Our 2016 Punt Road Pinot Noir is the newest addition to the cellar door family this week. Pinot is always of high quality for us and consistently scores well with the critics and our beloved cellar door customers, the 2016 release is no exception.
Exhibiting cherries and cardamom on the nose, pomegranates and sour cherries on the palate and a lick of angelica root and chamomile tea to finish.
2016 was a vintage for the quick and the dead. Fortunately we were quick.

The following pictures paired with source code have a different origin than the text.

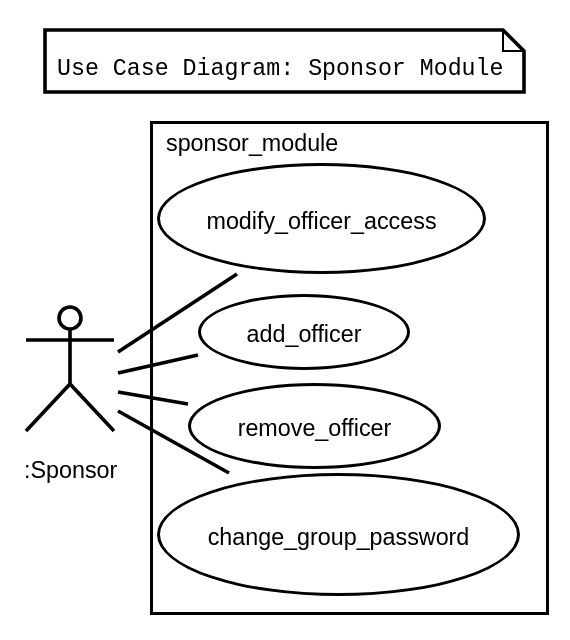
<!DOCTYPE html>
<html lang="en">
<head>
<meta charset="utf-8">
<title>Use Case Diagram: Sponsor Module</title>
<style>
:root { --ink: #000; --paper: #fff; --stroke: 3.6px; }
* { box-sizing: border-box; margin: 0; }
html, body { width: 570px; height: 640px; overflow: hidden; background: var(--paper); }
.diagram {
  position: relative; width: 570px; height: 640px; overflow: hidden;
  color: var(--ink);
  font: 23.3px/26px "Liberation Sans", sans-serif;
  white-space: nowrap;
}
.lines { position: absolute; inset: 0; fill: none; stroke: var(--ink); stroke-width: 3.6; }
.title {
  position: absolute; left: 57px; top: 56px;
  font: 400 23.25px/26px "Liberation Mono", monospace;
}
.system {
  position: absolute; left: 150px; top: 121px; width: 399px; height: 494px;
  border: var(--stroke) solid var(--ink);
}
.system-name { position: absolute; left: 166px; top: 130px; font: inherit; }
.use-case {
  position: absolute; display: flex; align-items: center; justify-content: center;
  padding-top: 4px;
  border: var(--stroke) solid var(--ink); border-radius: 50%;
}
.modify { left: 157px; top: 163px; width: 329px; height: 111px; }
.add { left: 198px; top: 294px; width: 212px; height: 76px; }
.remove { left: 188px; top: 383px; width: 253px; height: 86px; }
.change { left: 157px; top: 473px; width: 363px; height: 123px; }
.actor-name { position: absolute; left: 24px; top: 457px; }
</style>
</head>
<body>
<main class="diagram">
  <h1 class="title">Use Case Diagram: Sponsor Module</h1>
  <section class="system" aria-label="System boundary"></section>
  <h2 class="system-name">sponsor_module</h2>
  <div class="use-case modify">modify_officer_access</div>
  <div class="use-case add">add_officer</div>
  <div class="use-case remove">remove_officer</div>
  <div class="use-case change">change_group_password</div>
  <p class="actor-name">:Sponsor</p>
  <svg class="lines" width="570" height="640" viewBox="0 0 570 640" aria-hidden="true">
    <g class="note">
      <polygon points="45,30 503,30 524,51 524,92 45,92"/>
      <path d="M503 30V51H524" stroke-width="2"/>
    </g>
    <g class="actor">
      <circle cx="70" cy="318" r="11"/>
      <path d="M70 329V384M26 340H114M26 431L70 384L114 431"/>
    </g>
    <g class="associations">
      <line x1="118" y1="352" x2="237" y2="274"/>
      <line x1="118" y1="373" x2="198" y2="355"/>
      <line x1="118" y1="392" x2="188" y2="404"/>
      <line x1="118" y1="411" x2="229" y2="473"/>
    </g>
  </svg>
</main>
</body>
</html>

A warm and dry spring meant excellent even flowering and fruit set. Canopies were encouraged to be vigorous to protect the larger than average crop. Summer continued in this fashion, and ripening came on quickly. All pinot was in the winery by the end of February 2016. We aimed to pick while the fruit was fresh and vibrant, which meant going hard with harvesting. We are pleased that we did.
Fruit was handpicked from our old blocks – all MV6 clone, all a minimum 20 years old.

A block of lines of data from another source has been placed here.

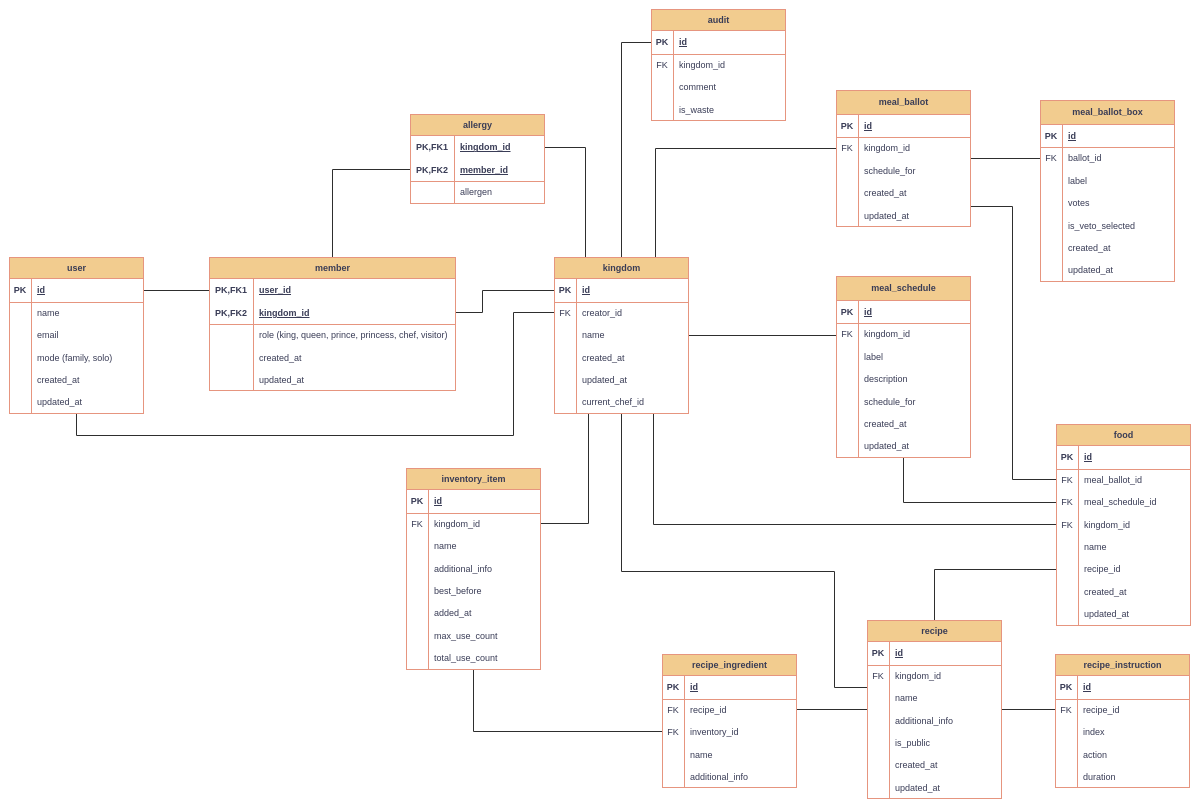
<!DOCTYPE html>
<html lang="en">
<head>
<meta charset="utf-8">
<title>Kingdom meal planner: entity relationship diagram</title>
<style>
:root {
  --paper: #ffffff;
  --header: #f2cc8f;
  --rule: #e6957f;
  --ink: #393c56;
  --link: #2e2e2e;
  --row: 22.4px;
}
* { box-sizing: border-box; margin: 0; padding: 0; }
html, body { width: 1200px; height: 808px; overflow: hidden; background: var(--paper); }
body { font: 9px "Liberation Sans", Arial, sans-serif; color: var(--ink); }
.diagram { position: relative; width: 1200px; height: 808px; overflow: hidden; }
.links { position: absolute; left: 0; top: 0; fill: none; stroke: var(--link); stroke-width: 1; }
.entity {
  --key: 23px;
  --head: var(--row);
  position: absolute;
  left: var(--x);
  top: var(--y);
  width: 135px;
  background: var(--paper);
  outline: 1px solid var(--rule);
  outline-offset: -1px;
}
.entity.tall { --head: 25px; }
.entity.joint { --key: 45px; }
.entity.wide { width: 247px; }
.entity h2 {
  height: var(--head);
  line-height: var(--head);
  font-size: 9px;
  font-weight: 700;
  text-align: center;
  background: var(--header);
  box-shadow: inset 0 -1px var(--rule);
}
.entity ul { list-style: none; }
.entity li {
  display: grid;
  grid-template-columns: var(--key) 1fr;
  height: var(--row);
  line-height: var(--row);
  white-space: nowrap;
}
.entity li span:first-child { border-right: 1px solid var(--rule); text-align: center; }
.entity li span:last-child { padding-left: 5px; }
.primary { font-weight: 700; }
.primary span:last-child { text-decoration: underline; }
.primary + li:not(.primary) { box-shadow: inset 0 1px var(--rule); }
</style>
</head>
<body>
<main class="diagram">
  <svg class="links" width="1200" height="808" viewBox="0 0 1200 808" aria-hidden="true">
    <polyline points="652,42.5 621.5,42.5 621.5,258"/>
    <polyline points="545,147.5 585.5,147.5 585.5,258"/>
    <polyline points="411,169.5 332.5,169.5 332.5,258"/>
    <polyline points="837,148.5 655.5,148.5 655.5,258"/>
    <polyline points="970,158.5 1041,158.5"/>
    <polyline points="970,206.5 1012.5,206.5 1012.5,479.5 1057,479.5"/>
    <polyline points="143,290.5 210,290.5"/>
    <polyline points="455,312.5 482.5,312.5 482.5,290.5 555,290.5"/>
    <polyline points="555,312.5 513.5,312.5 513.5,435.5 76.5,435.5 76.5,413"/>
    <polyline points="688,335.5 837,335.5"/>
    <polyline points="903.5,458 903.5,502.5 1057,502.5"/>
    <polyline points="653.5,413 653.5,524.5 1057,524.5"/>
    <polyline points="588.5,413 588.5,523.5 540,523.5"/>
    <polyline points="621.5,413 621.5,571.5 834.5,571.5 834.5,687.5 867,687.5"/>
    <polyline points="1057,569.5 934.5,569.5 934.5,621"/>
    <polyline points="473.5,669 473.5,731.5 663,731.5"/>
    <polyline points="796,709.5 868,709.5"/>
    <polyline points="1001,709.5 1056,709.5"/>
  </svg>

  <section class="entity" style="--x:651px;--y:9px">
    <h2>audit</h2>
    <ul>
      <li class="primary"><span>PK</span><span>id</span></li>
      <li><span>FK</span><span>kingdom_id</span></li>
      <li><span></span><span>comment</span></li>
      <li><span></span><span>is_waste</span></li>
    </ul>
  </section>

  <section class="entity joint" style="--x:410px;--y:114px">
    <h2>allergy</h2>
    <ul>
      <li class="primary"><span>PK,FK1</span><span>kingdom_id</span></li>
      <li class="primary"><span>PK,FK2</span><span>member_id</span></li>
      <li><span></span><span>allergen</span></li>
    </ul>
  </section>

  <section class="entity tall" style="--x:836px;--y:90px">
    <h2>meal_ballot</h2>
    <ul>
      <li class="primary"><span>PK</span><span>id</span></li>
      <li><span>FK</span><span>kingdom_id</span></li>
      <li><span></span><span>schedule_for</span></li>
      <li><span></span><span>created_at</span></li>
      <li><span></span><span>updated_at</span></li>
    </ul>
  </section>

  <section class="entity tall" style="--x:1040px;--y:100px">
    <h2>meal_ballot_box</h2>
    <ul>
      <li class="primary"><span>PK</span><span>id</span></li>
      <li><span>FK</span><span>ballot_id</span></li>
      <li><span></span><span>label</span></li>
      <li><span></span><span>votes</span></li>
      <li><span></span><span>is_veto_selected</span></li>
      <li><span></span><span>created_at</span></li>
      <li><span></span><span>updated_at</span></li>
    </ul>
  </section>

  <section class="entity" style="--x:9px;--y:257px">
    <h2>user</h2>
    <ul>
      <li class="primary"><span>PK</span><span>id</span></li>
      <li><span></span><span>name</span></li>
      <li><span></span><span>email</span></li>
      <li><span></span><span>mode (family, solo)</span></li>
      <li><span></span><span>created_at</span></li>
      <li><span></span><span>updated_at</span></li>
    </ul>
  </section>

  <section class="entity joint wide" style="--x:209px;--y:257px">
    <h2>member</h2>
    <ul>
      <li class="primary"><span>PK,FK1</span><span>user_id</span></li>
      <li class="primary"><span>PK,FK2</span><span>kingdom_id</span></li>
      <li><span></span><span>role (king, queen, prince, princess, chef, visitor)</span></li>
      <li><span></span><span>created_at</span></li>
      <li><span></span><span>updated_at</span></li>
    </ul>
  </section>

  <section class="entity" style="--x:554px;--y:257px">
    <h2>kingdom</h2>
    <ul>
      <li class="primary"><span>PK</span><span>id</span></li>
      <li><span>FK</span><span>creator_id</span></li>
      <li><span></span><span>name</span></li>
      <li><span></span><span>created_at</span></li>
      <li><span></span><span>updated_at</span></li>
      <li><span></span><span>current_chef_id</span></li>
    </ul>
  </section>

  <section class="entity tall" style="--x:836px;--y:276px">
    <h2>meal_schedule</h2>
    <ul>
      <li class="primary"><span>PK</span><span>id</span></li>
      <li><span>FK</span><span>kingdom_id</span></li>
      <li><span></span><span>label</span></li>
      <li><span></span><span>description</span></li>
      <li><span></span><span>schedule_for</span></li>
      <li><span></span><span>created_at</span></li>
      <li><span></span><span>updated_at</span></li>
    </ul>
  </section>

  <section class="entity" style="--x:1056px;--y:424px">
    <h2>food</h2>
    <ul>
      <li class="primary"><span>PK</span><span>id</span></li>
      <li><span>FK</span><span>meal_ballot_id</span></li>
      <li><span>FK</span><span>meal_schedule_id</span></li>
      <li><span>FK</span><span>kingdom_id</span></li>
      <li><span></span><span>name</span></li>
      <li><span></span><span>recipe_id</span></li>
      <li><span></span><span>created_at</span></li>
      <li><span></span><span>updated_at</span></li>
    </ul>
  </section>

  <section class="entity" style="--x:406px;--y:468px">
    <h2>inventory_item</h2>
    <ul>
      <li class="primary"><span>PK</span><span>id</span></li>
      <li><span>FK</span><span>kingdom_id</span></li>
      <li><span></span><span>name</span></li>
      <li><span></span><span>additional_info</span></li>
      <li><span></span><span>best_before</span></li>
      <li><span></span><span>added_at</span></li>
      <li><span></span><span>max_use_count</span></li>
      <li><span></span><span>total_use_count</span></li>
    </ul>
  </section>

  <section class="entity" style="--x:662px;--y:654px">
    <h2>recipe_ingredient</h2>
    <ul>
      <li class="primary"><span>PK</span><span>id</span></li>
      <li><span>FK</span><span>recipe_id</span></li>
      <li><span>FK</span><span>inventory_id</span></li>
      <li><span></span><span>name</span></li>
      <li><span></span><span>additional_info</span></li>
    </ul>
  </section>

  <section class="entity" style="--x:867px;--y:620px">
    <h2>recipe</h2>
    <ul>
      <li class="primary"><span>PK</span><span>id</span></li>
      <li><span>FK</span><span>kingdom_id</span></li>
      <li><span></span><span>name</span></li>
      <li><span></span><span>additional_info</span></li>
      <li><span></span><span>is_public</span></li>
      <li><span></span><span>created_at</span></li>
      <li><span></span><span>updated_at</span></li>
    </ul>
  </section>

  <section class="entity" style="--x:1055px;--y:654px">
    <h2>recipe_instruction</h2>
    <ul>
      <li class="primary"><span>PK</span><span>id</span></li>
      <li><span>FK</span><span>recipe_id</span></li>
      <li><span></span><span>index</span></li>
      <li><span></span><span>action</span></li>
      <li><span></span><span>duration</span></li>
    </ul>
  </section>
</main>
</body>
</html>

In light of the warmer year, the vineyard asked us for a lot more thought in winemaking in 2016. To be true to our house style, which across all wines is a commitment to freshness, savouriness & harmony, we felt that a larger proportion of whole bunches in the ferments would enhance the vitality of the wine, and build tannin structure as well. We also used more new barrels this year, to bring more mid-palate richness to the wine. We blended the wine out of oak a month earlier than usual, again – to preserve vitality and freshness. Bottled in December 2016.

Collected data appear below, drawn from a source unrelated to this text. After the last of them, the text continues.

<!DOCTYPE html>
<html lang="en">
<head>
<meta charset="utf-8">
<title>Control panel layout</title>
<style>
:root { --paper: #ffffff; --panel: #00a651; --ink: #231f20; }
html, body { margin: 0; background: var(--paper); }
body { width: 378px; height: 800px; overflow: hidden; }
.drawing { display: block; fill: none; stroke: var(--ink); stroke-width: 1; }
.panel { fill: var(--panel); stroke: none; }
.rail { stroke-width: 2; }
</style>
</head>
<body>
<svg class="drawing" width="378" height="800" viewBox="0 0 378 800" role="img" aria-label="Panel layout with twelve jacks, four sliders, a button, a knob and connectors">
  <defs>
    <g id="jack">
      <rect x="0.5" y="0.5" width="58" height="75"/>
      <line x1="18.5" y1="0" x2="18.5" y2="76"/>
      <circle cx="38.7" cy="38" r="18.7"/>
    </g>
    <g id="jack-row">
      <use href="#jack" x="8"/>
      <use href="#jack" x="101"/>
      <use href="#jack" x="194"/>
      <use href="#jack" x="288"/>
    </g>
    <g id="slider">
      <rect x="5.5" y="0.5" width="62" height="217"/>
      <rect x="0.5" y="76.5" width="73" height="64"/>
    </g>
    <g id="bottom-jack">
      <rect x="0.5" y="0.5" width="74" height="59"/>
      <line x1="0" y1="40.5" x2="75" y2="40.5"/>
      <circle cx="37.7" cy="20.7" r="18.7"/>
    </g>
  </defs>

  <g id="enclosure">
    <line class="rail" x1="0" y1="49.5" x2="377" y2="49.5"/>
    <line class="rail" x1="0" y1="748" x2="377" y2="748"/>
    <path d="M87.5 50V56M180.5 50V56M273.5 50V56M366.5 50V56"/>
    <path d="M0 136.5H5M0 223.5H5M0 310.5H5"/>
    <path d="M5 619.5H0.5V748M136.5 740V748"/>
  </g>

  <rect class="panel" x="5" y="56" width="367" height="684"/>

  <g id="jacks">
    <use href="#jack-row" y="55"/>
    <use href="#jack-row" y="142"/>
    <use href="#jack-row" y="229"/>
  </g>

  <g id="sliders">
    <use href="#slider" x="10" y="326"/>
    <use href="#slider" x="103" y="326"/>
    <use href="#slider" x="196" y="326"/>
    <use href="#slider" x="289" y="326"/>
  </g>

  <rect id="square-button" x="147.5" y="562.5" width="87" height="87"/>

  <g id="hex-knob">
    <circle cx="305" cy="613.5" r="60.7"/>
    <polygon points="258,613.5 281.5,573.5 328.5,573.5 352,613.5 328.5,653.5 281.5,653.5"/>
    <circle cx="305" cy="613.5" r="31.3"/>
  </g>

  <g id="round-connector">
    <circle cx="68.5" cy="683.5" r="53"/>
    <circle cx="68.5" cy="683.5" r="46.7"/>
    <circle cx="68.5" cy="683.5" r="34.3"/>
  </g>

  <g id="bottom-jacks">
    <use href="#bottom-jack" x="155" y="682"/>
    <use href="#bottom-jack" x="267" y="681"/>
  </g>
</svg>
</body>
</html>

2015 Airlie Bank Noir: bizarre, intriguing and lovely
The Australian | March 26, 2016
Max Allen, Wine Columnist Melbourne
It’s delicious. Unusual — but lovely. It’s the 2015 Airlie Bank Noir, a pinot from the Yarra Valley, and it’s one of the most bizarre and intriguing wines I’ve tasted for a long time.
Airlie Bank is the second label of Punt Road, one of the Yarra’s leading wineries, also home to Napoleone brewers and cider makers. When winemaker Tim Shand joined the business a couple of years ago he decided to revitalise the Airlie Bank brand by making it the outlet for small-batch experimentation in the winery — while keeping the price of each wine around $20-$22.